Key Execs: Mark Lazarus, president, Turner Entertainment Group; Steve Koonin, president, Turner Entertainment Networks; Marc Juris, general manager, Court TV; Michael Wright, senior VP-original programming, TBS and TNT; Linda Yaccarino, exec VP, Turner Sales and Marketing; David Levy, president, Turner Entertainment Ad Sales/Marketing, and president, Turner Sports
The Food: The usual fresh fruit and bakery fare coupled with coffee, juice and Coke to keep guests alert throughout the lengthy presentation.
The Ratings Game: In 2006, TNT fell to No. 2 (behind USA) in prime-time ratings for adults 18- to 49-year-olds and total viewers. Also in prime time, TBS' comedy lineup continued to rank higher than Viacom's MTV and Comedy Central among adults 18-34 during the same daypart in 2006. Meanwhile, Court TV enjoyed the strongest ratings year in its history.
The Programming Slate: TBS had two hits this winter with original comedies, the prime-time "My Boys" and the late night "10 Items Or Less," and will bring both back for second seasons this summer.
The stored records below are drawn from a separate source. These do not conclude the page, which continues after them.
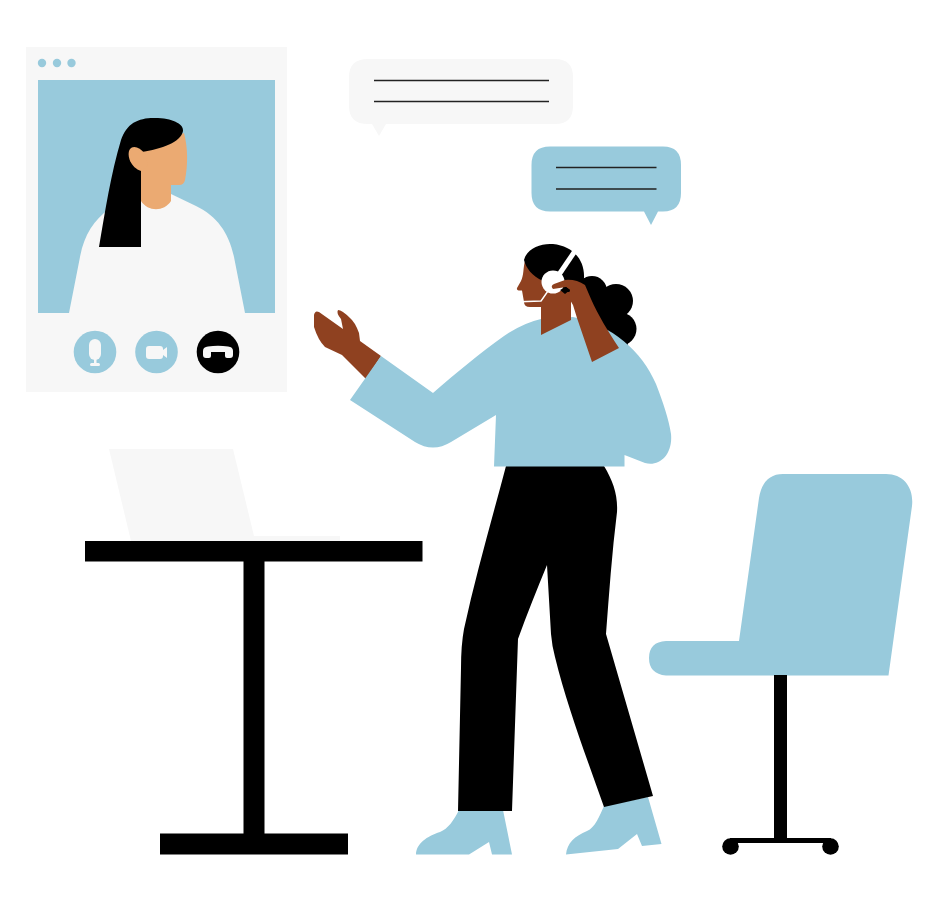
<!DOCTYPE html>
<html lang="en">
<head>
<meta charset="utf-8">
<title>Video call support</title>
<style>
:root {
  --paper: #ffffff;
  --mist: #f7f7f7;
  --sky: #98cadc;
  --ink: #000000;
  --skin-light: #ebaa72;
  --skin-dark: #8f4120;
}
html, body { margin: 0; background: var(--paper); overflow: hidden; }
.scene { display: block; width: 940px; height: 902px; }
.paper { fill: var(--paper); }
.mist { fill: var(--mist); }
.sky { fill: var(--sky); }
.ink { fill: var(--ink); }
.skin-light { fill: var(--skin-light); }
.skin-dark { fill: var(--skin-dark); }
.text-lines { stroke: #222222; stroke-width: 1.4; fill: none; }
.boom { stroke: var(--paper); stroke-width: 1.4; fill: none; stroke-linejoin: round; }
.headband { stroke: var(--paper); stroke-width: 5; fill: none; }
</style>
</head>
<body>
<svg class="scene" viewBox="0 0 940 902" role="img" aria-label="A woman with a headset talks to a caller in a video window, beside a desk and a chair">

  <g id="call-window">
    <rect class="mist" x="26" y="47" width="261" height="345"/>
    <g class="sky">
      <circle cx="42" cy="63" r="4.2"/>
      <circle cx="57" cy="63" r="4.2"/>
      <circle cx="71.500" cy="63" r="4.2"/>
      <rect x="38" y="80" width="237" height="233"/>
    </g>
    <g id="caller">
      <path class="mist" d="M69 313L80 257C84 235 94 220 109 209L141 193L171 194L196 206C217 216 229 233 234 257L245 313Z"/>
      <path class="skin-light" d="M141 150L184 133C188 148 188 165 185 180Q184 185 179 185H171V201C164 212 148 212 141 201Z"/>
      <path class="ink" d="M99 247C105 212 111 173 121 140C127 122 140 117 158 118C175 119 184 125 183 131C181 142 162 149 141 152V247Z"/>
      <path class="skin-light" d="M145 154C140 147 133 145 130 149C126 155 131 168 141 171L148 166Z"/>
    </g>
    <g id="call-controls">
      <circle class="sky" cx="95" cy="352" r="21.300"/>
      <circle class="sky" cx="156.500" cy="352" r="21.300"/>
      <circle class="ink" cx="218" cy="352" r="21.300"/>
      <g class="mist">
        <rect x="89" y="339" width="12" height="21" rx="6"/>
        <rect x="94" y="358" width="2.500" height="6"/>
        <rect x="90" y="363" width="10" height="3" rx="1.500"/>
        <rect x="146" y="346" width="17" height="13" rx="3"/>
        <path d="M163 350L167 347V358L163 355Z"/>
        <path d="M203 355V351C203 348 205 347 208 346.500Q218 345 228 346.500C231 347 233 348 233 351V355Q233 358 230 358H227Q225 358 225 356V352H211V356Q211 358 209 358H206Q203 358 203 355Z"/>
      </g>
    </g>
  </g>

  <g id="caller-bubble">
    <path class="mist" d="M368 59H555Q573 59 573 77V106Q573 124 555 124H386L379 136L372 124H368Q349 124 349 106V77Q349 59 368 59Z"/>
    <path class="text-lines" d="M374 80.500H549M374 101.500H549"/>
  </g>

  <g id="agent-bubble">
    <path class="sky" d="M550 146.500H663Q681 146.500 681 165V193Q681 211.500 663 211.500H658L651 225L644 211.500H550Q531.500 211.500 531.500 193V165Q531.500 146.500 550 146.500Z"/>
    <path class="text-lines" d="M556 167.500H656.500M556 189H656.500"/>
  </g>

  <g id="desk">
    <path class="mist" d="M109 449H233L254 536H340V541H131Z"/>
    <g class="ink">
      <rect x="85" y="541" width="337.500" height="20.500"/>
      <rect x="243.500" y="560" width="21" height="275"/>
      <rect x="160" y="833.500" width="188" height="21"/>
    </g>
  </g>

  <g id="chair">
    <path class="sky" d="M666 641H739L759 498Q763 474 783 474H886C904 474 914 488 912 506L888.500 675.500H666Q649 674 649 658Q649 642 666 641Z"/>
    <g class="ink">
      <rect x="774" y="675" width="13" height="165"/>
      <path d="M730 838H831V843H730Z"/>
      <circle cx="730.500" cy="846.500" r="8.300"/>
      <circle cx="830.500" cy="846.500" r="8.300"/>
    </g>
  </g>

  <g id="agent">
    <g id="ponytail" class="ink">
      <circle cx="592" cy="291" r="15"/>
      <circle cx="616" cy="301" r="17"/>
      <circle cx="620" cy="329" r="16.500"/>
      <path d="M584 278L606 287L625 316L628 345L600 330Z"/>
    </g>
    <g id="shoes" class="sky">
      <path d="M459 810H503L512 854.500H492L489 842L469 854.500H416C416 844 427 836 440 832C448 829 454 820 459 810Z"/>
      <path d="M604 806L648 797L661.500 844L642 846L637 834L618 849L566 854.500C567 843 575 836 587 831C595 828 600 815 604 806Z"/>
    </g>
    <path id="trousers" class="ink" d="M506 466H604C613 481 618 495 617 512C612 552 609 594 606 634L653 796L604 807C586 756 567 706 555 657Q552 646 551 634L547 565C537 589 527 614 518 639L512 811H458L461 668Q461 645 464 629C476 574 492 519 506 466Z"/>
    <path id="reaching-hand" class="skin-dark" d="M381 356L360 341L359 333Q355 322 350 318Q342 310 338 310Q336 313 341 319L343 329L319 312Q315 310 314 315V327Q318 340 325 347L342 355L366 379Z"/>
    <path id="sweater" class="sky" d="M381 356L433 393C456 373 480 353 504 336Q523 323 541 319L573 317C612 325 642 351 656 384C663 402 669 420 671 434C673 455 659 467 645 463L624.500 455V466.500H494L496 415L451 442Q433 453 415 442L350 400Z"/>
    <path id="face" class="skin-dark" d="M525 261C523 268 524 275 521 281L517 288Q516 291 522 290.500L524 302Q524 307 530 307H541V335L571 320V285L560 262Z"/>
    <path id="hair" class="ink" d="M524 260C527 248 541 243 553 244C573 246 585 260 584 278L583 292H566L560 286L543 281C532 276 526 268 524 260Z"/>
    <g id="headset">
      <path class="headband" d="M558 276L575 251"/>
      <circle class="paper" cx="553" cy="282" r="11.500"/>
      <path class="boom" d="M548 291L541 301L513 302"/>
    </g>
    <path id="raised-hand" class="skin-dark" d="M592 362L619 348C608 331 598 315 591 299L585 285Q576 279 565 280L554 284Q550 286 553 289L566 287L570 290Q567 296 573 305L577 318Z"/>
    <path class="ink" d="M560 290L566 287L570 290L565 294Z"/>
  </g>
</svg>
</body>
</html>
Court TV has over 250 hours of original programming on its slate for 2007, with a new brand slogan -- "Seriously entertaining" -- and new name and look for the network coming in 2008. TNT, meanwhile, made much of its breakout drama "The Closer," with special nods to forthcoming shows such as medical drama "Heartland" featuring Treat Williams and detective series "Saving Grace" starring Holly Hunter.
With all this talk of the death of the upfront as we know it, leave it to the Turner entertainment networks to lead the charge in the next wave of programming presentations. The Time Warner company held its first "brand and programming summit" -- not an upfront presentation, they insisted, despite throwing two of the same summits for media buyers and planners -- at the MOMA today to a packed crowd of past, current and potential clients that dissipated as the running time went well past the two-hour mark. It was like the Academy Awards with even more brands -- particularly given the 11th-hour appearance of Oscar winner Holly Hunter to announce her upcoming series "Saving Grace."
Mr. Koonin introduced the summit's theme as the "4 Ps" of Turner Entertainment -- positioning, programming, promotion and platforms. He made joking reference to his own positioning at the podium: "I feel like Moby Dick in an aquarium up here." He then presented the audience with factoids on the average hours Americans spend watching TV every day -- eight.
"TV is a full-time job for most people in this country," he said, pointing out that 77% of all TV viewing happens outside of prime-time. Enter Turner's new lineup of original programming that will keep them active in all dayparts -- with brand integration to spare.
Part of TBS' "very funny" branded-entertainment initiatives for the year will include "bitcoms," which will merge stand-up comedy and commercials. To illustrate this, a clip of comedian Gary Goldman was shown riffing on his love for Double Stuff Oreos, followed by a humorous ad for the creamy cookie itself. Other potential integrations include a virtual rendering of the "Family Guy" household on TBS' broadband and video-on-demand platforms, where product-placement opportunities are limitless, and "My Boys," which this past season included a successful partnership with Match.com. Following that deal, creator Betsy Thomas is open to other products using the show's storylines in their own commercials.
Elsewhere, Court TV displayed footage of some of its more promising reality series -- including "The Real Hustle" and "Tiger Team" -- which will lead the network into its re-branding at the start of 2008. And TNT congratulated the continued success of "The Closer" while unveiling plans to make new dramas "Heartland" and "Saving Grace" equally buzzworthy hits this summer. There could very well have been more, but a lengthy running time and a tight deadline meant MediaWorks had to skedaddle before Holly Hunter could even make her apperance. We're sure she was lovely.